- **EXERCISE DIRECTIONS**: Restate the data exactly, with nothing altered.

[Stored data entries]
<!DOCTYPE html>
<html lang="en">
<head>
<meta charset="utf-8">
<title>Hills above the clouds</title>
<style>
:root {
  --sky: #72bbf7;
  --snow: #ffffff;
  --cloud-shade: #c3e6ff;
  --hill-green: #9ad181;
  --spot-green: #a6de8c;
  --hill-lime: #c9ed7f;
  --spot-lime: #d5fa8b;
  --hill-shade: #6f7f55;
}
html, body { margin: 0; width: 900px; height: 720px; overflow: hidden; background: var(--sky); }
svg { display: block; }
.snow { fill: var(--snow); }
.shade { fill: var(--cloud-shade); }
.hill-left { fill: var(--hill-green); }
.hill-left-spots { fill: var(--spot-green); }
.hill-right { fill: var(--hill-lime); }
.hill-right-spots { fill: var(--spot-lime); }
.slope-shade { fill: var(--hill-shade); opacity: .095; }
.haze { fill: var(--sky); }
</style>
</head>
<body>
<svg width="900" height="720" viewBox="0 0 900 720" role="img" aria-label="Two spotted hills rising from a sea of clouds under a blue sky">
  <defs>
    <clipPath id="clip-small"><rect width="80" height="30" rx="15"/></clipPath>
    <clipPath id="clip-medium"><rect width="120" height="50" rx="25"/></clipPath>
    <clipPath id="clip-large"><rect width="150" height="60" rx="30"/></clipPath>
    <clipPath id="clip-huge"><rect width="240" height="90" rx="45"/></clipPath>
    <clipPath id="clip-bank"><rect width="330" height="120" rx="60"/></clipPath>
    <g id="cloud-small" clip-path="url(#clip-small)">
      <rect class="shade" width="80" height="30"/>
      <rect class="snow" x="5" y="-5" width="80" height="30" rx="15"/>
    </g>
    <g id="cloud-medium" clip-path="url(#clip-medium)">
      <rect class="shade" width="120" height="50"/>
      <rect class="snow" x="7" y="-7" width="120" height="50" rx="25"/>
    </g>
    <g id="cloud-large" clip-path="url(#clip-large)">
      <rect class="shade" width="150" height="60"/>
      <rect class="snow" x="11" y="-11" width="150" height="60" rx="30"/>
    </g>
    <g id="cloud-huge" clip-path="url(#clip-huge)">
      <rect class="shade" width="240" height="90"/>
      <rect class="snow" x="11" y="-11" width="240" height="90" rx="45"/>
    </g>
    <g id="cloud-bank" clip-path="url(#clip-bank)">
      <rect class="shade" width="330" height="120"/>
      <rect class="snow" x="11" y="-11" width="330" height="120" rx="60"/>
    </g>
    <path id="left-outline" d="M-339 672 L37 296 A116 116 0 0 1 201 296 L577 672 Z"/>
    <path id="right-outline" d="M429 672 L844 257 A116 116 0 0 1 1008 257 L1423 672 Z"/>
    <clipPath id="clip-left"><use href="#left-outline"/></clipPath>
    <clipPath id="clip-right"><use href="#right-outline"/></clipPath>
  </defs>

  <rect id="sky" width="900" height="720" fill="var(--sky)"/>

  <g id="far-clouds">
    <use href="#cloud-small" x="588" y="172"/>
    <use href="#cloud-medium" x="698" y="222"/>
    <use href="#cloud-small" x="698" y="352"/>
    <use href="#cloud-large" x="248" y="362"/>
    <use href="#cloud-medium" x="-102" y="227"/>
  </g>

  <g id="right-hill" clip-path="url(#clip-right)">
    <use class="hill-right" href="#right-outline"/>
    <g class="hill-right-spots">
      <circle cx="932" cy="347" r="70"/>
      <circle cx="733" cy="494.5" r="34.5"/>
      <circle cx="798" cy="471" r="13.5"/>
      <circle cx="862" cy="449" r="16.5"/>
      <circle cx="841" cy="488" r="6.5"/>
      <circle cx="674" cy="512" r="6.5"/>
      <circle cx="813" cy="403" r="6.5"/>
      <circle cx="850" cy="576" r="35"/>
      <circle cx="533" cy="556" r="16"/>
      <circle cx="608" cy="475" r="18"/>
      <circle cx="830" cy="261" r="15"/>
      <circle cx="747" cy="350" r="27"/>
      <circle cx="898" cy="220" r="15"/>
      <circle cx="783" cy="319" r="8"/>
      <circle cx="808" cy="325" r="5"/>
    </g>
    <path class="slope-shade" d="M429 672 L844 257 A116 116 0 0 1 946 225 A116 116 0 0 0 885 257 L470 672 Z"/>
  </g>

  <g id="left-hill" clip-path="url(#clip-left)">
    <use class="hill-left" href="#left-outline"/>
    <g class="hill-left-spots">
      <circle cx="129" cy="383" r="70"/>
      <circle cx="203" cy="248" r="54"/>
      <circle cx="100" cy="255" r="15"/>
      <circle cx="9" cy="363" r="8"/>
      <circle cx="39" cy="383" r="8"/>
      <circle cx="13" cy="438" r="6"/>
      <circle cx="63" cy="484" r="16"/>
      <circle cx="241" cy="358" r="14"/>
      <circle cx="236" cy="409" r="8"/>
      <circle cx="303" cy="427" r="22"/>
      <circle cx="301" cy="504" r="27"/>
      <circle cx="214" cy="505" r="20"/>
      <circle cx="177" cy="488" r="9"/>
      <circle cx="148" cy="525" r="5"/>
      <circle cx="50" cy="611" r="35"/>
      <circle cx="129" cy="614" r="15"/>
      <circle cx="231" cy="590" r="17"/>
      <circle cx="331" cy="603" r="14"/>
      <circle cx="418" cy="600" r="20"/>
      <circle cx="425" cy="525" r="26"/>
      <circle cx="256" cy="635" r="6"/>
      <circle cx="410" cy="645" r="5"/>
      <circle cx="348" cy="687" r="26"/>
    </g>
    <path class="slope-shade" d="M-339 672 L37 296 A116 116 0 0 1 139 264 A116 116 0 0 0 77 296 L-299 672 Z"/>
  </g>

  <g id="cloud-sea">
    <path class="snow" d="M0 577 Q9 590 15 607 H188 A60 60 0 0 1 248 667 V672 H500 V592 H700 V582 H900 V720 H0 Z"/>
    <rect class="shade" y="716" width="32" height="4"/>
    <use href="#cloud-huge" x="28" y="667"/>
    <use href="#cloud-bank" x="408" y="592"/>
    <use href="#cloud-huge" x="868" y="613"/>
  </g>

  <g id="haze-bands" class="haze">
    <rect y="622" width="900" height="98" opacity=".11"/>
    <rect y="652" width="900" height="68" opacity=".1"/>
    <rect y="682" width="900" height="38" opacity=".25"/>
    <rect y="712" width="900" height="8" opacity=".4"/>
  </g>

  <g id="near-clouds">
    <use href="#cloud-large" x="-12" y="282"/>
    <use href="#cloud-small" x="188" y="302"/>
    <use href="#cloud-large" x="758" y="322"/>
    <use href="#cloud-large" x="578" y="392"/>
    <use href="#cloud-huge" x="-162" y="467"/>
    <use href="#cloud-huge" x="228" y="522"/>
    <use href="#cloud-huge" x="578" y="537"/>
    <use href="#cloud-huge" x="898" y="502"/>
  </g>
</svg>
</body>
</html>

- **THE COMPLETED TASK**:
<!DOCTYPE html>
<html lang="en">
<head>
<meta charset="utf-8">
<title>Hills above the clouds</title>
<style>
:root {
  --sky: #72bbf7;
  --snow: #ffffff;
  --cloud-shade: #c3e6ff;
  --hill-green: #9ad181;
  --spot-green: #a6de8c;
  --hill-lime: #c9ed7f;
  --spot-lime: #d5fa8b;
  --hill-shade: #6f7f55;
}
html, body { margin: 0; width: 900px; height: 720px; overflow: hidden; background: var(--sky); }
svg { display: block; }
.snow { fill: var(--snow); }
.shade { fill: var(--cloud-shade); }
.hill-left { fill: var(--hill-green); }
.hill-left-spots { fill: var(--spot-green); }
.hill-right { fill: var(--hill-lime); }
.hill-right-spots { fill: var(--spot-lime); }
.slope-shade { fill: var(--hill-shade); opacity: .095; }
.haze { fill: var(--sky); }
</style>
</head>
<body>
<svg width="900" height="720" viewBox="0 0 900 720" role="img" aria-label="Two spotted hills rising from a sea of clouds under a blue sky">
  <defs>
    <clipPath id="clip-small"><rect width="80" height="30" rx="15"/></clipPath>
    <clipPath id="clip-medium"><rect width="120" height="50" rx="25"/></clipPath>
    <clipPath id="clip-large"><rect width="150" height="60" rx="30"/></clipPath>
    <clipPath id="clip-huge"><rect width="240" height="90" rx="45"/></clipPath>
    <clipPath id="clip-bank"><rect width="330" height="120" rx="60"/></clipPath>
    <g id="cloud-small" clip-path="url(#clip-small)">
      <rect class="shade" width="80" height="30"/>
      <rect class="snow" x="5" y="-5" width="80" height="30" rx="15"/>
    </g>
    <g id="cloud-medium" clip-path="url(#clip-medium)">
      <rect class="shade" width="120" height="50"/>
      <rect class="snow" x="7" y="-7" width="120" height="50" rx="25"/>
    </g>
    <g id="cloud-large" clip-path="url(#clip-large)">
      <rect class="shade" width="150" height="60"/>
      <rect class="snow" x="11" y="-11" width="150" height="60" rx="30"/>
    </g>
    <g id="cloud-huge" clip-path="url(#clip-huge)">
      <rect class="shade" width="240" height="90"/>
      <rect class="snow" x="11" y="-11" width="240" height="90" rx="45"/>
    </g>
    <g id="cloud-bank" clip-path="url(#clip-bank)">
      <rect class="shade" width="330" height="120"/>
      <rect class="snow" x="11" y="-11" width="330" height="120" rx="60"/>
    </g>
    <path id="left-outline" d="M-339 672 L37 296 A116 116 0 0 1 201 296 L577 672 Z"/>
    <path id="right-outline" d="M429 672 L844 257 A116 116 0 0 1 1008 257 L1423 672 Z"/>
    <clipPath id="clip-left"><use href="#left-outline"/></clipPath>
    <clipPath id="clip-right"><use href="#right-outline"/></clipPath>
  </defs>

  <rect id="sky" width="900" height="720" fill="var(--sky)"/>

  <g id="far-clouds">
    <use href="#cloud-small" x="588" y="172"/>
    <use href="#cloud-medium" x="698" y="222"/>
    <use href="#cloud-small" x="698" y="352"/>
    <use href="#cloud-large" x="248" y="362"/>
    <use href="#cloud-medium" x="-102" y="227"/>
  </g>

  <g id="right-hill" clip-path="url(#clip-right)">
    <use class="hill-right" href="#right-outline"/>
    <g class="hill-right-spots">
      <circle cx="932" cy="347" r="70"/>
      <circle cx="733" cy="494.5" r="34.5"/>
      <circle cx="798" cy="471" r="13.5"/>
      <circle cx="862" cy="449" r="16.5"/>
      <circle cx="841" cy="488" r="6.5"/>
      <circle cx="674" cy="512" r="6.5"/>
      <circle cx="813" cy="403" r="6.5"/>
      <circle cx="850" cy="576" r="35"/>
      <circle cx="533" cy="556" r="16"/>
      <circle cx="608" cy="475" r="18"/>
      <circle cx="830" cy="261" r="15"/>
      <circle cx="747" cy="350" r="27"/>
      <circle cx="898" cy="220" r="15"/>
      <circle cx="783" cy="319" r="8"/>
      <circle cx="808" cy="325" r="5"/>
    </g>
    <path class="slope-shade" d="M429 672 L844 257 A116 116 0 0 1 946 225 A116 116 0 0 0 885 257 L470 672 Z"/>
  </g>

  <g id="left-hill" clip-path="url(#clip-left)">
    <use class="hill-left" href="#left-outline"/>
    <g class="hill-left-spots">
      <circle cx="129" cy="383" r="70"/>
      <circle cx="203" cy="248" r="54"/>
      <circle cx="100" cy="255" r="15"/>
      <circle cx="9" cy="363" r="8"/>
      <circle cx="39" cy="383" r="8"/>
      <circle cx="13" cy="438" r="6"/>
      <circle cx="63" cy="484" r="16"/>
      <circle cx="241" cy="358" r="14"/>
      <circle cx="236" cy="409" r="8"/>
      <circle cx="303" cy="427" r="22"/>
      <circle cx="301" cy="504" r="27"/>
      <circle cx="214" cy="505" r="20"/>
      <circle cx="177" cy="488" r="9"/>
      <circle cx="148" cy="525" r="5"/>
      <circle cx="50" cy="611" r="35"/>
      <circle cx="129" cy="614" r="15"/>
      <circle cx="231" cy="590" r="17"/>
      <circle cx="331" cy="603" r="14"/>
      <circle cx="418" cy="600" r="20"/>
      <circle cx="425" cy="525" r="26"/>
      <circle cx="256" cy="635" r="6"/>
      <circle cx="410" cy="645" r="5"/>
      <circle cx="348" cy="687" r="26"/>
    </g>
    <path class="slope-shade" d="M-339 672 L37 296 A116 116 0 0 1 139 264 A116 116 0 0 0 77 296 L-299 672 Z"/>
  </g>

  <g id="cloud-sea">
    <path class="snow" d="M0 577 Q9 590 15 607 H188 A60 60 0 0 1 248 667 V672 H500 V592 H700 V582 H900 V720 H0 Z"/>
    <rect class="shade" y="716" width="32" height="4"/>
    <use href="#cloud-huge" x="28" y="667"/>
    <use href="#cloud-bank" x="408" y="592"/>
    <use href="#cloud-huge" x="868" y="613"/>
  </g>

  <g id="haze-bands" class="haze">
    <rect y="622" width="900" height="98" opacity=".11"/>
    <rect y="652" width="900" height="68" opacity=".1"/>
    <rect y="682" width="900" height="38" opacity=".25"/>
    <rect y="712" width="900" height="8" opacity=".4"/>
  </g>

  <g id="near-clouds">
    <use href="#cloud-large" x="-12" y="282"/>
    <use href="#cloud-small" x="188" y="302"/>
    <use href="#cloud-large" x="758" y="322"/>
    <use href="#cloud-large" x="578" y="392"/>
    <use href="#cloud-huge" x="-162" y="467"/>
    <use href="#cloud-huge" x="228" y="522"/>
    <use href="#cloud-huge" x="578" y="537"/>
    <use href="#cloud-huge" x="898" y="502"/>
  </g>
</svg>
</body>
</html>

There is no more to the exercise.